● What to produce
Output all the records word for word. Drop the pictures.

▬▬▬

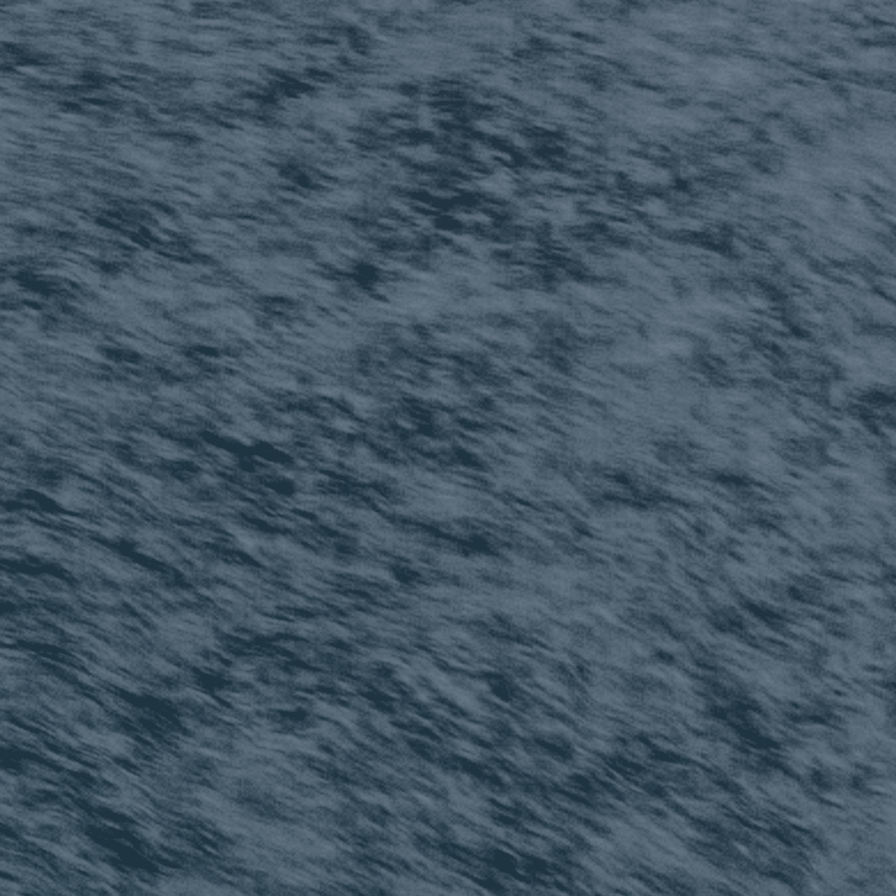
Give the GLSL for this texture, as a WebGL 1 fragment shader.

```glsl
precision highp float;
// Wind-ruffled open sea seen from above: slate-blue water with fine ripples.
// Sheared, stretched value noise is summed from broad crossing swells down to
// small wavelets and grain, then mapped onto a dark-to-light water ramp.

#define SWELL_AMOUNT 0.25
#define CROSS_AMOUNT 0.20
#define WAVELET_AMOUNT 0.31
#define RIPPLE_AMOUNT 0.42
#define FINE_AMOUNT 0.27
#define GRAIN_AMOUNT 0.18
#define BASE_TONE 0.55
#define DEEP_WATER vec3(0.155, 0.235, 0.287)
#define SKY_SHEEN vec3(0.375, 0.440, 0.495)

uniform vec2 u_resolution;

float hash(vec2 cell) {
  return fract(sin(dot(cell, vec2(127.1, 311.7))) * 43758.5453);
}

// Smooth value noise in -1..1
float noise(vec2 p) {
  vec2 cell = floor(p);
  vec2 f = fract(p);
  f = f * f * (3.0 - 2.0 * f);
  float low = mix(hash(cell), hash(cell + vec2(1.0, 0.0)), f.x);
  float high = mix(hash(cell + vec2(0.0, 1.0)), hash(cell + 1.0), f.x);
  return 2.0 * mix(low, high, f.y) - 1.0;
}

// Noise stretched along a line of the given slope; size is length, thickness
float streaks(vec2 p, float slope, vec2 size, float seed) {
  vec2 along = vec2(p.x, p.y - slope * p.x);
  return noise(along / size + seed);
}

void main() {
  vec2 p = gl_FragCoord.xy / u_resolution.y;

  // Gentle bending keeps the wave rows from running perfectly straight
  vec2 bent = p + vec2(0.0, 0.012) * noise(p * 6.0 + 3.7)
                + vec2(0.004, 0.003) * noise(p * 27.0 + 8.1);

  // Ripples fall to the right, steeply below and flatter towards the top
  vec2 flow = bent;
  flow.y += (bent.x - 0.5) * (0.50 - 0.30 * bent.y);

  // Broad swells in two crossing directions
  float swell = streaks(bent, 0.52, vec2(0.19, 0.050), 11.3);
  float crossing = streaks(flow, -0.12, vec2(0.12, 0.036), 23.9);

  // Wavelets and ripples, stronger in the shaded troughs
  float wavelets = streaks(flow, 0.08, vec2(0.048, 0.0145), 41.2);
  float ripples = streaks(flow, -0.03, vec2(0.022, 0.0072), 67.5);
  float fine = streaks(flow, 0.05, vec2(0.0115, 0.0042), 5.8);
  float chop = 1.0 - 0.25 * (swell + crossing);
  float grain = noise(p * 390.0 + 19.4);

  // Light grows towards the upper right
  float light = 0.20 * (p.y - 0.5) + 0.14 * (p.x - 0.5);

  float tone = BASE_TONE + light
    + SWELL_AMOUNT * swell
    + CROSS_AMOUNT * crossing
    + chop * (WAVELET_AMOUNT * wavelets + RIPPLE_AMOUNT * ripples + FINE_AMOUNT * fine)
    + GRAIN_AMOUNT * grain;

  // Compress the brightest sheen, leaving the shadows crisp
  tone = min(tone, 0.75 + 0.6 * (tone - 0.75));
  vec3 color = mix(DEEP_WATER, SKY_SHEEN, clamp(tone, -0.15, 1.15));

  // Slightly greener water in the darker lower left
  color += vec3(-0.04, 0.01, 0.0) * -light;
  gl_FragColor = vec4(color, 1.0);
}
```
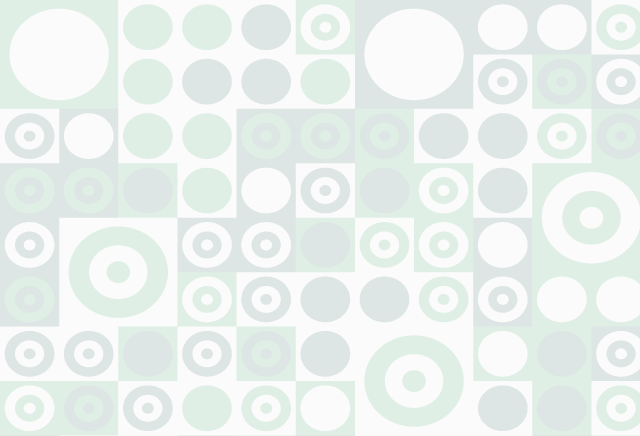
A WebGL 2 fragment shader for this pattern:

```glsl
#version 300 es
precision highp float;
// Pale mosaic of discs and bullseyes on a grid of 8 rows and almost 11 columns.
// Five double-size tiles cover 2x2 cells; hashes choose the colours and form of
// the others. Edges are smoothed by averaging 4x4 samples per pixel.

uniform vec2 u_resolution;
out vec4 fragColor;

const vec3 WHITE = vec3(0.984, 0.984, 0.984);
const vec3 MINT = vec3(0.875, 0.937, 0.902);
const vec3 GREY = vec3(0.867, 0.902, 0.894);

// Column and row of the top left cell, then ground colour index.
const ivec3 BIG_TILES[5] = ivec3[5](
    ivec3(0, 0, 1), ivec3(6, 0, 2), ivec3(9, 3, 1), ivec3(1, 4, 0), ivec3(6, 6, 0));

vec3 palette(int i) {
    return i == 0 ? WHITE : (i == 1 ? MINT : GREY);
}

float hash(vec2 cell, float seed) {
    vec3 q = fract(vec3(cell.xyx + seed * 7.31) * vec3(0.1031, 0.1030, 0.0973));
    q += dot(q, q.yzx + 33.33);
    return fract((q.x + q.y) * q.z);
}

// Disc colour differs from its ground; each ground has its preferred partner.
int discIndex(int ground, float h) {
    if (ground == 0) return h < 0.6 ? 1 : 2;
    if (ground == 1) return h < 0.55 ? 0 : 2;
    return h < 0.75 ? 0 : 1;
}

vec3 mosaic(vec2 uv) {
    // Rows run downward from the top; cells are slightly wider than high.
    vec2 grid = vec2(uv.x * 10.82, (1.0 - uv.y) * 8.01);
    vec2 cell = floor(grid);
    vec2 local = grid - cell - 0.5;

    // Small tile
    float h = hash(cell, 1.0);
    int ground = h < 0.44 ? 0 : (h < 0.73 ? 1 : 2);
    int disc = discIndex(ground, hash(cell, 2.0));
    bool ringed = hash(cell, 3.0) < 0.58;

    // Double-size tile
    for (int i = 0; i < 5; i++) {
        vec2 offset = (grid - vec2(BIG_TILES[i].xy)) * 0.5 - 0.5;
        if (max(abs(offset.x), abs(offset.y)) < 0.5) {
            local = offset;
            ground = BIG_TILES[i].z;
            disc = ground == 0 ? 1 : 0;
            ringed = i > 1;
        }
    }

    // Disc, with a gap and a centre dot when ringed
    float r = length(local);
    bool filled = r < 0.42 && !(ringed && r > 0.1 && r < 0.247);
    return palette(filled ? disc : ground);
}

void main() {
    vec3 sum = vec3(0.0);
    for (int i = 0; i < 16; i++) {
        vec2 jitter = (vec2(i % 4, i / 4) + 0.5) / 4.0 - 0.5;
        sum += mosaic((gl_FragCoord.xy + jitter) / u_resolution);
    }
    fragColor = vec4(sum / 16.0, 1.0);
}
```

▬▬▬

● Result of the exercise
Give the GLSL for this texture, as a WebGL 1 fragment shader.

```glsl
precision highp float;
// Wind-ruffled open sea seen from above: slate-blue water with fine ripples.
// Sheared, stretched value noise is summed from broad crossing swells down to
// small wavelets and grain, then mapped onto a dark-to-light water ramp.

#define SWELL_AMOUNT 0.25
#define CROSS_AMOUNT 0.20
#define WAVELET_AMOUNT 0.31
#define RIPPLE_AMOUNT 0.42
#define FINE_AMOUNT 0.27
#define GRAIN_AMOUNT 0.18
#define BASE_TONE 0.55
#define DEEP_WATER vec3(0.155, 0.235, 0.287)
#define SKY_SHEEN vec3(0.375, 0.440, 0.495)

uniform vec2 u_resolution;

float hash(vec2 cell) {
  return fract(sin(dot(cell, vec2(127.1, 311.7))) * 43758.5453);
}

// Smooth value noise in -1..1
float noise(vec2 p) {
  vec2 cell = floor(p);
  vec2 f = fract(p);
  f = f * f * (3.0 - 2.0 * f);
  float low = mix(hash(cell), hash(cell + vec2(1.0, 0.0)), f.x);
  float high = mix(hash(cell + vec2(0.0, 1.0)), hash(cell + 1.0), f.x);
  return 2.0 * mix(low, high, f.y) - 1.0;
}

// Noise stretched along a line of the given slope; size is length, thickness
float streaks(vec2 p, float slope, vec2 size, float seed) {
  vec2 along = vec2(p.x, p.y - slope * p.x);
  return noise(along / size + seed);
}

void main() {
  vec2 p = gl_FragCoord.xy / u_resolution.y;

  // Gentle bending keeps the wave rows from running perfectly straight
  vec2 bent = p + vec2(0.0, 0.012) * noise(p * 6.0 + 3.7)
                + vec2(0.004, 0.003) * noise(p * 27.0 + 8.1);

  // Ripples fall to the right, steeply below and flatter towards the top
  vec2 flow = bent;
  flow.y += (bent.x - 0.5) * (0.50 - 0.30 * bent.y);

  // Broad swells in two crossing directions
  float swell = streaks(bent, 0.52, vec2(0.19, 0.050), 11.3);
  float crossing = streaks(flow, -0.12, vec2(0.12, 0.036), 23.9);

  // Wavelets and ripples, stronger in the shaded troughs
  float wavelets = streaks(flow, 0.08, vec2(0.048, 0.0145), 41.2);
  float ripples = streaks(flow, -0.03, vec2(0.022, 0.0072), 67.5);
  float fine = streaks(flow, 0.05, vec2(0.0115, 0.0042), 5.8);
  float chop = 1.0 - 0.25 * (swell + crossing);
  float grain = noise(p * 390.0 + 19.4);

  // Light grows towards the upper right
  float light = 0.20 * (p.y - 0.5) + 0.14 * (p.x - 0.5);

  float tone = BASE_TONE + light
    + SWELL_AMOUNT * swell
    + CROSS_AMOUNT * crossing
    + chop * (WAVELET_AMOUNT * wavelets + RIPPLE_AMOUNT * ripples + FINE_AMOUNT * fine)
    + GRAIN_AMOUNT * grain;

  // Compress the brightest sheen, leaving the shadows crisp
  tone = min(tone, 0.75 + 0.6 * (tone - 0.75));
  vec3 color = mix(DEEP_WATER, SKY_SHEEN, clamp(tone, -0.15, 1.15));

  // Slightly greener water in the darker lower left
  color += vec3(-0.04, 0.01, 0.0) * -light;
  gl_FragColor = vec4(color, 1.0);
}
```
A WebGL 2 fragment shader for this pattern:

```glsl
#version 300 es
precision highp float;
// Pale mosaic of discs and bullseyes on a grid of 8 rows and almost 11 columns.
// Five double-size tiles cover 2x2 cells; hashes choose the colours and form of
// the others. Edges are smoothed by averaging 4x4 samples per pixel.

uniform vec2 u_resolution;
out vec4 fragColor;

const vec3 WHITE = vec3(0.984, 0.984, 0.984);
const vec3 MINT = vec3(0.875, 0.937, 0.902);
const vec3 GREY = vec3(0.867, 0.902, 0.894);

// Column and row of the top left cell, then ground colour index.
const ivec3 BIG_TILES[5] = ivec3[5](
    ivec3(0, 0, 1), ivec3(6, 0, 2), ivec3(9, 3, 1), ivec3(1, 4, 0), ivec3(6, 6, 0));

vec3 palette(int i) {
    return i == 0 ? WHITE : (i == 1 ? MINT : GREY);
}

float hash(vec2 cell, float seed) {
    vec3 q = fract(vec3(cell.xyx + seed * 7.31) * vec3(0.1031, 0.1030, 0.0973));
    q += dot(q, q.yzx + 33.33);
    return fract((q.x + q.y) * q.z);
}

// Disc colour differs from its ground; each ground has its preferred partner.
int discIndex(int ground, float h) {
    if (ground == 0) return h < 0.6 ? 1 : 2;
    if (ground == 1) return h < 0.55 ? 0 : 2;
    return h < 0.75 ? 0 : 1;
}

vec3 mosaic(vec2 uv) {
    // Rows run downward from the top; cells are slightly wider than high.
    vec2 grid = vec2(uv.x * 10.82, (1.0 - uv.y) * 8.01);
    vec2 cell = floor(grid);
    vec2 local = grid - cell - 0.5;

    // Small tile
    float h = hash(cell, 1.0);
    int ground = h < 0.44 ? 0 : (h < 0.73 ? 1 : 2);
    int disc = discIndex(ground, hash(cell, 2.0));
    bool ringed = hash(cell, 3.0) < 0.58;

    // Double-size tile
    for (int i = 0; i < 5; i++) {
        vec2 offset = (grid - vec2(BIG_TILES[i].xy)) * 0.5 - 0.5;
        if (max(abs(offset.x), abs(offset.y)) < 0.5) {
            local = offset;
            ground = BIG_TILES[i].z;
            disc = ground == 0 ? 1 : 0;
            ringed = i > 1;
        }
    }

    // Disc, with a gap and a centre dot when ringed
    float r = length(local);
    bool filled = r < 0.42 && !(ringed && r > 0.1 && r < 0.247);
    return palette(filled ? disc : ground);
}

void main() {
    vec3 sum = vec3(0.0);
    for (int i = 0; i < 16; i++) {
        vec2 jitter = (vec2(i % 4, i / 4) + 0.5) / 4.0 - 0.5;
        sum += mosaic((gl_FragCoord.xy + jitter) / u_resolution);
    }
    fragColor = vec4(sum / 16.0, 1.0);
}
```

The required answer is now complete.